340 - 338 BC

The Latin War is the last major attempt by the Latins to retain independence from Rome. As its trigger, the Samnites attack the Sidicini who, in their desperation, offer to subjugate themselves to Rome. They are refused on the grounds that they are too late in seeking Rome's protection (following the conclusion of the First Samnite War). Instead, the beleaguered Sidicini ally themselves to a Latin League force which is advancing against the Samnites.

Encouraged by Rome's indifference to the Latin-Samnite conflict, the Latins plan to attack Rome next. Rome hears of this and, following failed bargaining in the Senate with ten Latin chiefs to agree a new treaty, declares war against the Latin League. Allied to the Samnites, Rome fights for two years to defeat the Latins in a number of battles, following which they are subjugated fully. The Latin League is dissolved, and some Latin states are annexed directly to Rome, while others retain autonomy.

337 - 335 BC

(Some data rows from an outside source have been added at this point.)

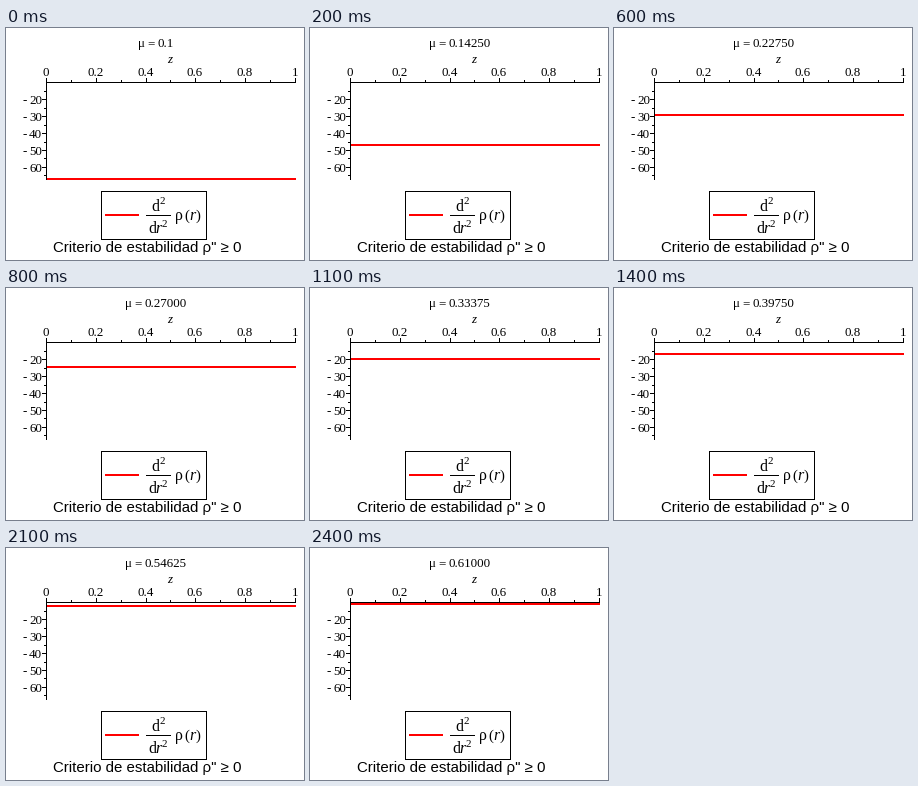
Write a matplotlib script that moves like this. It is 298 px wide and 232 px high and loops after 2500 ms.

```python
import matplotlib.pyplot as plt
from matplotlib.animation import FuncAnimation
from matplotlib.patches import Rectangle

W, H, DPI = 298, 232, 64
FRAMES, INTERVAL = 25, 100
LEFT, RIGHT, TOP, BOTTOM = 40, 289, 54, 152
RED = "#ff0000"

fig = plt.figure(figsize=(W / DPI, H / DPI), dpi=DPI, facecolor="white")
ax = fig.add_axes([0, 0, 1, 1])
ax.set(xlim=(0, W), ylim=(H, 0))
ax.axis("off")


def bar(x, y, w, h, color="black", z=2):
    return ax.add_patch(Rectangle((x, y), w, h, facecolor=color, linewidth=0,
                                  antialiased=False, zorder=z))


def label(x, y, s, size=13, ha="left", style="normal", font="Liberation Serif"):
    return ax.text(x, y, s, fontsize=size * 72 / DPI, ha=ha, va="baseline",
                   style=style, family=font, color="black")


def row(value):
    return TOP + 0.4 + (-10 - value) * 1.69


def draw_axes():
    bar(LEFT, TOP, RIGHT - LEFT + 1, 1)
    bar(LEFT, TOP, 1, BOTTOM - TOP)
    for i in range(11):
        x = round(LEFT + (RIGHT - LEFT) * i / 10)
        size = 2 if i % 2 else 4
        bar(x, TOP - size, 1, size)
        if i % 2 == 0:
            label(x, 48, f"{i / 10:g}", ha="center")
    for value in range(-15, -66, -5):
        y = round(row(value))
        size = 2 if value % 10 else 4
        bar(LEFT - size, y, size, 1)
        if value % 10 == 0:
            label(16.5, y + 5, "-")
            label(36, y + 5, f"{-value}", ha="right")
    label(164, 35, "z", ha="center", style="italic")


def draw_legend():
    x, y, w, h = 95, 163, 106, 49
    for edge in ((x, y, w, 1), (x, y + h - 1, w, 1),
                 (x, y, 1, h), (x + w - 1, y, 1, h)):
        bar(*edge)
    bar(99, 186, 34, 2, RED)
    bar(140, 187, 25, 1)
    label(145, 183, "d", 16)
    label(153, 176, "2", 11)
    label(142, 205, "d", 16)
    label(149, 205, "r", 16, style="italic")
    label(156, 199, "2", 11)
    label(169, 192, "\u03c1", 16)
    label(178, 192, "(", 15)
    label(183, 192, "r", 16, style="italic")
    label(190, 192, ")", 15)


draw_axes()
draw_legend()
label(47, 224, "Criterio de estabilidad \u03c1\" \u2265 0", 15,
      font="Liberation Sans")

line = bar(LEFT + 1, TOP, RIGHT - LEFT, 2, RED, z=3)
title = [label(0, 19, s) for s in ("\u03bc", "=", "")]


def update(i):
    mu = 0.1 + 0.02125 * i
    line.set_y(round(row(-6.7 / mu)) - 1)
    text = f"{mu:.5f}" if i else "0.1"
    title[2].set_text(text)
    start = 150 - (20 + 6.5 * len(text) - 3.25) / 2
    for part, dx in zip(title, (0, 9, 20)):
        part.set_x(start + dx)
    return [line, *title]


anim = FuncAnimation(fig, update, frames=FRAMES, interval=INTERVAL,
                     repeat=True, repeat_delay=0, blit=False)
plt.show()
```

Having signed separate treaties with Rome, the Aurunci and Sidicini now fall out. Livy describes that the Sidicini attack the Aurunci in 337 BC. The latter are forced to abandon their towns in Campania and retreat to the stronghold of Suessa in the mountains. The stronghold is renamed Aurunca, signalling that it is intended to be a permanent capital for this people. The Ausones side with the Sidicini, raising the suggestion that the Aurunci have committed some kind of cardinal sin in the eyes of their Opici cousins. In 335 BC, Rome sends an army under Marcus Valerius Corvus to besiege Cales, the Ausones capital. Corvus captures the town while its defenders are in a drunken sleep and a Roman garrison is placed there. Colonists soon follow, and land is distributed amongst them, effectively destroying the Ausones.

c.334 BC

The Sidicini now bear the brunt of Rome's attentions. In a campaign by both consular armies, the Sidicini apparently accept subjugation without a battle, while the Romans are struck by an unexplained plague (probably malaria, which is prevalent in the region). The details are not mentioned at all by Livy, which is unusual if this people have been conquered in battle. The Sidicini people are not mentioned again in history, but their city, Teanum, prospers.

Roman Teanum
The Roman city of Teanum, modern Teano, thrived during the late Roman republic and empire periods after being founded as the main centre of the Sidicini tribe

325 - 304 BC

The Second Samnite War is triggered against Rome. During this period the Marsi ally themselves to the Romans in an attempt to remove the Samnite hold over them, but Rome finds it has to move to secure the territory between it and the Samnites before it can win the war, and this means finally conquering and subduing the remains of the Opici (probably the Aurunci in their mountain stronghold).

All the Opici peoples subsequently merge into the general population of Campania. This period proves to be the end for the Golasecca culture within the Italian Iron Age.

Images and text copyright © all contributors mentioned on this page. An original king list page for the History Files.